### To do
Using the material below, copy every line where "size" appears.

### Data to use
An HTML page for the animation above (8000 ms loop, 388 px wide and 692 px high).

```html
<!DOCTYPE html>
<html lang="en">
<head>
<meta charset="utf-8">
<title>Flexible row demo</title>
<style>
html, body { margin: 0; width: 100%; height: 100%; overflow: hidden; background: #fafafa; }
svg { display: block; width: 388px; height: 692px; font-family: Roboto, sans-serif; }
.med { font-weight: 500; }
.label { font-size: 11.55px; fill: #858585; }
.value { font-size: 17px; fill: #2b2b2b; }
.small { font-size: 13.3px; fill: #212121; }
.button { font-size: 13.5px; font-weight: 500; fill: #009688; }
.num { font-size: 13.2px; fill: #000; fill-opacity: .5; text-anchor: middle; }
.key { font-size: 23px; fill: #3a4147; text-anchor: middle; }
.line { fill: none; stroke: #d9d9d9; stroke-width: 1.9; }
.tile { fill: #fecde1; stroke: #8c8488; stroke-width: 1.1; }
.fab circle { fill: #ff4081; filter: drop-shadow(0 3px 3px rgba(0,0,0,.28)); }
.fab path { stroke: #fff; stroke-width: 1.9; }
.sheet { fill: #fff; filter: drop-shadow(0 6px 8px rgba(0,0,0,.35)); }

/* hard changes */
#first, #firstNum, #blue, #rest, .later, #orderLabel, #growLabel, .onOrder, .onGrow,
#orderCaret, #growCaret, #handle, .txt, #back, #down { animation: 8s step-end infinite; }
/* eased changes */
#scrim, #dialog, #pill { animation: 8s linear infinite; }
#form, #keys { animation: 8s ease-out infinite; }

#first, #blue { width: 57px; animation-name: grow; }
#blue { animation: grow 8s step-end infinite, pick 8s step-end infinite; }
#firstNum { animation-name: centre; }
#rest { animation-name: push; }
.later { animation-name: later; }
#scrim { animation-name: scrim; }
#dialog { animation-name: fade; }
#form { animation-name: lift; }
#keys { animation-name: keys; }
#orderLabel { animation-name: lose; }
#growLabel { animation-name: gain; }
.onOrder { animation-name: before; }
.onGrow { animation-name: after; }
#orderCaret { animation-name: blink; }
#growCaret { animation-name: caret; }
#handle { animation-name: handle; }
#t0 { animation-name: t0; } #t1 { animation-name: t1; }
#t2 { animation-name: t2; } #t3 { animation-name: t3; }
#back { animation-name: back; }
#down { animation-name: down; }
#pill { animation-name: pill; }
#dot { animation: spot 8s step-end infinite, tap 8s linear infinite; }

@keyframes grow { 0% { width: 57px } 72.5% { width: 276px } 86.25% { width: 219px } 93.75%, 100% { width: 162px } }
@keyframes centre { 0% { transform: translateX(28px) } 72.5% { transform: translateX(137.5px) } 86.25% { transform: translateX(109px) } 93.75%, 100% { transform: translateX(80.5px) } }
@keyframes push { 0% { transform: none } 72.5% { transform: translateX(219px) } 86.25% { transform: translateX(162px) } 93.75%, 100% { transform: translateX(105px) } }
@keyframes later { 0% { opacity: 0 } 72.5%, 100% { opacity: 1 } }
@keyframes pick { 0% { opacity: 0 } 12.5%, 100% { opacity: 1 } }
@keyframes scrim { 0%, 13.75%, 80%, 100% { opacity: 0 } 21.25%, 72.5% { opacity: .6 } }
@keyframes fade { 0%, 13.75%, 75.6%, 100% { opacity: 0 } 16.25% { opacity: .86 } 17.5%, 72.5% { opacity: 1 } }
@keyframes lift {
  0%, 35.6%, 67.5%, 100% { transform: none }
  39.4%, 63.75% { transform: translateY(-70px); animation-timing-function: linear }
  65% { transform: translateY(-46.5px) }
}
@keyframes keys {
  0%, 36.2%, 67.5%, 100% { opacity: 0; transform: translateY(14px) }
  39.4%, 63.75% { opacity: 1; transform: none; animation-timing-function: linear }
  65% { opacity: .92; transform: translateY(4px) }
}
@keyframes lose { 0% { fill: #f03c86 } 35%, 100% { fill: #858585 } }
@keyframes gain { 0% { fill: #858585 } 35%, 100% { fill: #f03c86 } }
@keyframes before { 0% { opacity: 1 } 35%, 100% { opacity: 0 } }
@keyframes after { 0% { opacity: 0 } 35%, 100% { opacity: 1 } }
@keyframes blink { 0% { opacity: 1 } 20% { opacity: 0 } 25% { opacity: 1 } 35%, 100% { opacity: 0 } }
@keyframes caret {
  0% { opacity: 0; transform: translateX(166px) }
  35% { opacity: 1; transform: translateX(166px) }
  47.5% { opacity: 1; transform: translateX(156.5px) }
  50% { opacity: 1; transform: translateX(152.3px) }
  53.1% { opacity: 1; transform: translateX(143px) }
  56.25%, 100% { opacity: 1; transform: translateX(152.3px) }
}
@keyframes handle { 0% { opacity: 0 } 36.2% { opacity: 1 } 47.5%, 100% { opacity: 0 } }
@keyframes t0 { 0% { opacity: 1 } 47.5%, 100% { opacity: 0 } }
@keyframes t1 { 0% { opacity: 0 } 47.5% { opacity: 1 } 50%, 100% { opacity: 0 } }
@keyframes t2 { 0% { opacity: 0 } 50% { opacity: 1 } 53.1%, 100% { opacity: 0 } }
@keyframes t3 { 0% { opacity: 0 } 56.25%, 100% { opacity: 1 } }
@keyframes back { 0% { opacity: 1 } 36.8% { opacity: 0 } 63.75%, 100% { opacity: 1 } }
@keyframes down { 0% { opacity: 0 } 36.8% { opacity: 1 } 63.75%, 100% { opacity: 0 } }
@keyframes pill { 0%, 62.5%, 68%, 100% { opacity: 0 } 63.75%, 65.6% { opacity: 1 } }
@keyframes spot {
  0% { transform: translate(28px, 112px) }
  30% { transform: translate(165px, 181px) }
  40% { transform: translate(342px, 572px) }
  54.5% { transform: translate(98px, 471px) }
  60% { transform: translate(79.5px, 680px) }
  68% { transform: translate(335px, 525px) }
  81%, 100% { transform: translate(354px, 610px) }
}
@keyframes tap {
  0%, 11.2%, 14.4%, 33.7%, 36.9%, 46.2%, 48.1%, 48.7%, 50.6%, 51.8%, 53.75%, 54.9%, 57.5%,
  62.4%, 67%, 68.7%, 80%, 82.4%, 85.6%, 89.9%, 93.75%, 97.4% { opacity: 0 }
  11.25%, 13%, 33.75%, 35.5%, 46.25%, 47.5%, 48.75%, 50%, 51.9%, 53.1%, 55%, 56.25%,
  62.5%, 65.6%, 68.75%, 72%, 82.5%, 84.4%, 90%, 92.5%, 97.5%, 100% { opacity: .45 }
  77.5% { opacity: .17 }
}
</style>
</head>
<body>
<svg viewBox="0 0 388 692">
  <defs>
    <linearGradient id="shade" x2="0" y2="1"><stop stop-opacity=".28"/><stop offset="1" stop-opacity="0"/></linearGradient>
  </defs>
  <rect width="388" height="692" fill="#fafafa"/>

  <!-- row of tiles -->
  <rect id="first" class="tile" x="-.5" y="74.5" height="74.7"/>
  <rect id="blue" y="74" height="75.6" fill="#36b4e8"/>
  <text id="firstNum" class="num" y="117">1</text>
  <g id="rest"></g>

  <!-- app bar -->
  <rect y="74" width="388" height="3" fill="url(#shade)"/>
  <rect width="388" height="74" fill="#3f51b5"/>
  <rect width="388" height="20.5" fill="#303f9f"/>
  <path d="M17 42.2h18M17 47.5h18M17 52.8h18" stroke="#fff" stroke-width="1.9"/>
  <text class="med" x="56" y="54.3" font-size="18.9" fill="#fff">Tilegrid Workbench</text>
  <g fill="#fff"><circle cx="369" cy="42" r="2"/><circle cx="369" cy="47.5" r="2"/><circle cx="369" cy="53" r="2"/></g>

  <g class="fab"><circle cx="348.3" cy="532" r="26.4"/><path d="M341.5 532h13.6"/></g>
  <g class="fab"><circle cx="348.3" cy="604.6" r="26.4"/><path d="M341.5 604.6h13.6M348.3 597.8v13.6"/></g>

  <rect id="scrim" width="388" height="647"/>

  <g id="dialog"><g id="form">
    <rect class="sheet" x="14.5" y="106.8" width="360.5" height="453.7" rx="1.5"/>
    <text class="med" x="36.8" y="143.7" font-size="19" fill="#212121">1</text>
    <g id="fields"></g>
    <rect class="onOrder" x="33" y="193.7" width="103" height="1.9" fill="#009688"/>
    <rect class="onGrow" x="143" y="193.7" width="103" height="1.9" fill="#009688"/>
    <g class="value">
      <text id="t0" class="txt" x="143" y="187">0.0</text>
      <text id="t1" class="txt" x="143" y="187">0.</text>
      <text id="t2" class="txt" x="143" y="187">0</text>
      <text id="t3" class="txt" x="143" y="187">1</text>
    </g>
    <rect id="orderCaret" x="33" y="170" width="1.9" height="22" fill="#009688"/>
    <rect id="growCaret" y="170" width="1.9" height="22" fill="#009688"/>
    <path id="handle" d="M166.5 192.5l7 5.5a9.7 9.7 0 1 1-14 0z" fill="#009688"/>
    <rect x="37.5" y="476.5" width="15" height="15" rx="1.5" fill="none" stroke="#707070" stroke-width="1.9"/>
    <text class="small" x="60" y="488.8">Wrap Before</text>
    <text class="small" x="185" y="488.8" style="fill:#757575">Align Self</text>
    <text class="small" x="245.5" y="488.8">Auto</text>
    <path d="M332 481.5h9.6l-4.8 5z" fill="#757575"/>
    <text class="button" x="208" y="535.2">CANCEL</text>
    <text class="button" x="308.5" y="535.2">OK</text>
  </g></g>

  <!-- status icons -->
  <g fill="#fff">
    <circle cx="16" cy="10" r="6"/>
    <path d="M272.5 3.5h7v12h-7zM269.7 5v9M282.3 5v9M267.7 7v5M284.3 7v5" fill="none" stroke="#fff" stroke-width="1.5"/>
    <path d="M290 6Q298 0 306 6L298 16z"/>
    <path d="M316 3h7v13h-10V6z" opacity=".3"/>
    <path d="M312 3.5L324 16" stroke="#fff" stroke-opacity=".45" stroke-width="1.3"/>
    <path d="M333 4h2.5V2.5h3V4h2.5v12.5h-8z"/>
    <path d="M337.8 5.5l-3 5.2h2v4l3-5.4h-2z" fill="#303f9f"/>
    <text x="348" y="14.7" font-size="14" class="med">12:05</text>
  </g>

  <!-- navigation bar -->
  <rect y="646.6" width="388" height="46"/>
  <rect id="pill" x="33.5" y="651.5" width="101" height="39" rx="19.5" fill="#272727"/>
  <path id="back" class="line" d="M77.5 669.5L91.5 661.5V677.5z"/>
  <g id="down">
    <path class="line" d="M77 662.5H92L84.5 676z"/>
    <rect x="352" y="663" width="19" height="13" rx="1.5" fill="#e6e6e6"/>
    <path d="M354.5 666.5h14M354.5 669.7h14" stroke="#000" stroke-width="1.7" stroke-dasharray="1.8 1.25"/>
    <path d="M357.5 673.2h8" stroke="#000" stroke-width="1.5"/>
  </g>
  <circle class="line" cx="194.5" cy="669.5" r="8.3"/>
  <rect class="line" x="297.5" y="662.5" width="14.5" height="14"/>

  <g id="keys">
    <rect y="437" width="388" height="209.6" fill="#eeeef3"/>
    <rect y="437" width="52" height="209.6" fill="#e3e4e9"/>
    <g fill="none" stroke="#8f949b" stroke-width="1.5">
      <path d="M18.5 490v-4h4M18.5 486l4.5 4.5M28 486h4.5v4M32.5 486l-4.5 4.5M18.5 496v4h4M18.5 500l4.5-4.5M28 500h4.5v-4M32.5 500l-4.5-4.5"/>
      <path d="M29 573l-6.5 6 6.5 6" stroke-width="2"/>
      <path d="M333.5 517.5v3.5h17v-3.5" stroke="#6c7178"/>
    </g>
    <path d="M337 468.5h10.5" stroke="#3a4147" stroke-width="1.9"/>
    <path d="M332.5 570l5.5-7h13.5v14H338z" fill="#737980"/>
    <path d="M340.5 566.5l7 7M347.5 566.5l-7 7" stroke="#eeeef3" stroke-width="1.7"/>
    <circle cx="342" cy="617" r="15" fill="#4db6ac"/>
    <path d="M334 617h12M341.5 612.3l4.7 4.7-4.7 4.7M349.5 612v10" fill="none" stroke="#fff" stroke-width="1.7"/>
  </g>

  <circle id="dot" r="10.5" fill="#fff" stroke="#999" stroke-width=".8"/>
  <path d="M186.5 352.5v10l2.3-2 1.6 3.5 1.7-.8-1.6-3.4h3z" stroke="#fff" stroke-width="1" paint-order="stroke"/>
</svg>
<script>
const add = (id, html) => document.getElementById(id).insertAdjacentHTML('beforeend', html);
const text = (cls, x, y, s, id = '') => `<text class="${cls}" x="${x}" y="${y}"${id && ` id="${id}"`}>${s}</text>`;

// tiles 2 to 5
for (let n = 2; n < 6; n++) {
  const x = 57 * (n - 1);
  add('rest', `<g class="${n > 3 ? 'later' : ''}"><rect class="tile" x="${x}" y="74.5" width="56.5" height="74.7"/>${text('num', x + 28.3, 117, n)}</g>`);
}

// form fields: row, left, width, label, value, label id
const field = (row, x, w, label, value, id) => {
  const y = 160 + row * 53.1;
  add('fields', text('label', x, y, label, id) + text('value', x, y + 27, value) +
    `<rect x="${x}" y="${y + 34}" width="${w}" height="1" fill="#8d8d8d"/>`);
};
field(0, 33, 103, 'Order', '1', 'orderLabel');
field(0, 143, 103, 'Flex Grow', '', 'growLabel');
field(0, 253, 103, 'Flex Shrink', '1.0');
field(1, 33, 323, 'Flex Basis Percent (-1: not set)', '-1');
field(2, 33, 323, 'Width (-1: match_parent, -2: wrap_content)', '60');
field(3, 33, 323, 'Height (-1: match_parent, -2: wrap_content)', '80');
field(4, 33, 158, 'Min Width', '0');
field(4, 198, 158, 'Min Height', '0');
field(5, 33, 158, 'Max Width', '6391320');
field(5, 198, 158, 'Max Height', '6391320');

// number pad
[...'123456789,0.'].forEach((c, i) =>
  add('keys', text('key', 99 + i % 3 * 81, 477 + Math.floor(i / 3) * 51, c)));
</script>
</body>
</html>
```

### Response
.label { font-size: 11.55px; fill: #858585; }
.value { font-size: 17px; fill: #2b2b2b; }
.small { font-size: 13.3px; fill: #212121; }
.button { font-size: 13.5px; font-weight: 500; fill: #009688; }
.num { font-size: 13.2px; fill: #000; fill-opacity: .5; text-anchor: middle; }
.key { font-size: 23px; fill: #3a4147; text-anchor: middle; }
  <text class="med" x="56" y="54.3" font-size="18.9" fill="#fff">Tilegrid Workbench</text>
    <text class="med" x="36.8" y="143.7" font-size="19" fill="#212121">1</text>
    <text x="348" y="14.7" font-size="14" class="med">12:05</text>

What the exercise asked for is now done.